Melville’s ruminations suggest a broader reimagining of how we understand the role of white prisoners in a system whose central feature seems to be its racism. Prisons are inescapably racist. Prisons do not just house victims of racism. Rather, they produce racism. Prisons use racism to govern and suppress their captives. Racism remains a strategic tool to ensure that prisoners distrust or attack each other rather than the institution itself. The centrality of racism to punishment has been the most salient feature of popular critiques of mass incarceration, including Ava DuVernay’s documentary, 13th, and Michelle Alexander’s book, The New Jim Crow.

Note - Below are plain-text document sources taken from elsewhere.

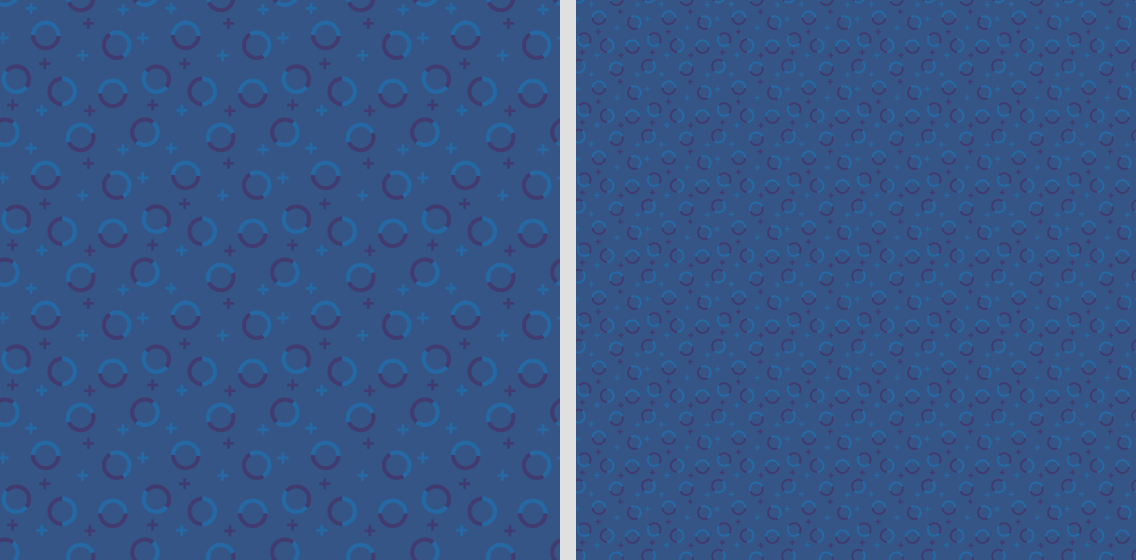
Left: one tile. Right: repeated 2 by 2.
A Shadertoy shader for this pattern:

```glsl
// Two-tone rings and small plus signs scattered on a flat blue ground.
// One square tile holds 7 rings and 9 plus signs, drawn by distance functions;
// offsets wrap around the tile, so it repeats without a seam.

#define REPEATS 4.0            // tiles across and down
#define TILE 192.0             // layout units per tile side
#define RING_RADIUS 17.4       // centre line of the ring band
#define RING_HALF_WIDTH 2.85
#define PLUS_REACH 7.6         // centre to arm tip
#define PLUS_HALF_WIDTH 1.9
#define PLUS_ROUNDING 0.6
#define GROUND vec3(0.208, 0.333, 0.529)
#define BLUE   vec3(0.145, 0.412, 0.643)
#define PURPLE vec3(0.251, 0.235, 0.439)

// Ring centre, and the angle in degrees its blue half faces
const vec3 RINGS[7] = vec3[7](
    vec3( 85.3,  66.7,   0.0), vec3(154.7,  64.0,  90.0),
    vec3( 22.5,  83.5, 232.0), vec3(110.7,   3.4, 111.0),
    vec3(  6.7,  10.7, -40.0), vec3(160.0, 130.0,  31.0),
    vec3( 62.7, 143.4,  88.0));

// Plus centre, and its tone: 1 blue, 0 purple
const vec3 PLUSES[9] = vec3[9](
    vec3(113.3, 116.0, 1.0), vec3( 57.3,  40.7, 1.0),
    vec3(168.7, 178.7, 1.0), vec3( 42.7, 180.7, 1.0),
    vec3(  4.0, 140.0, 1.0), vec3( 61.3, 104.7, 0.0),
    vec3(123.3,  40.0, 0.0), vec3( 17.3,  48.0, 0.0),
    vec3(121.3, 160.0, 0.0));

// Shortest offset from a centre on the wrapping tile
vec2 wrapOffset(vec2 p, vec2 centre) {
    vec2 d = p - centre;
    return d - TILE * floor(d / TILE + 0.5);
}

float ringDistance(vec2 d) {
    return abs(length(d) - RING_RADIUS) - RING_HALF_WIDTH;
}

float plusDistance(vec2 d) {
    d = abs(d);
    if (d.y > d.x) d = d.yx;
    vec2 q = d - vec2(PLUS_REACH, PLUS_HALF_WIDTH) + PLUS_ROUNDING;
    return length(max(q, 0.0)) + min(max(q.x, q.y), 0.0) - PLUS_ROUNDING;
}

// Antialiased fill of a signed distance
float coverage(float dist, float pixel) {
    return clamp(0.5 - dist / pixel, 0.0, 1.0);
}

void mainImage(out vec4 fragColor, in vec2 fragCoord) {
    vec2 p = fragCoord / iResolution.xy * REPEATS * TILE;
    float pixel = REPEATS * TILE / min(iResolution.x, iResolution.y);
    vec3 color = GROUND;

    // Rings, split in two halves across the centre
    for (int i = 0; i < 7; i++) {
        vec2 d = wrapOffset(p, RINGS[i].xy);
        float angle = radians(RINGS[i].z);
        float blueSide = coverage(-dot(d, vec2(cos(angle), sin(angle))), pixel);
        color = mix(color, mix(PURPLE, BLUE, blueSide), coverage(ringDistance(d), pixel));
    }

    // Plus signs
    for (int i = 0; i < 9; i++) {
        vec2 d = wrapOffset(p, PLUSES[i].xy);
        color = mix(color, mix(PURPLE, BLUE, PLUSES[i].z), coverage(plusDistance(d), pixel));
    }

    fragColor = vec4(color, 1.0);
}
```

Yet the mainstreaming of a liberal antiracist critique of prisons fails to explain how mass incarceration both works and changes over time. The statistical disparity between the number of Black and white people incarcerated has shrunk in recent years. Tepid reforms to the drug war and a growing leniency among many urban district attorneys to some nonviolent offenses have lowered the number of African Americans going to prison — even while Black people, as of 2016, remain incarcerated at more than five times the rate of white people

Meanwhile, the opioid crisis, with its suburban and rural geography, and hardline prosecutors in rural counties have contributed to a rise in the number of white people — especially white women — going to prison and jail. And nearly every single one of the 2.2 million people in prisons, jails and detention centers comes from the poor and working class. All of this is taking place in the context of stagnating wages and that particularly impact people of color but have lowered the standard of living for all Americans. Continue reading >>>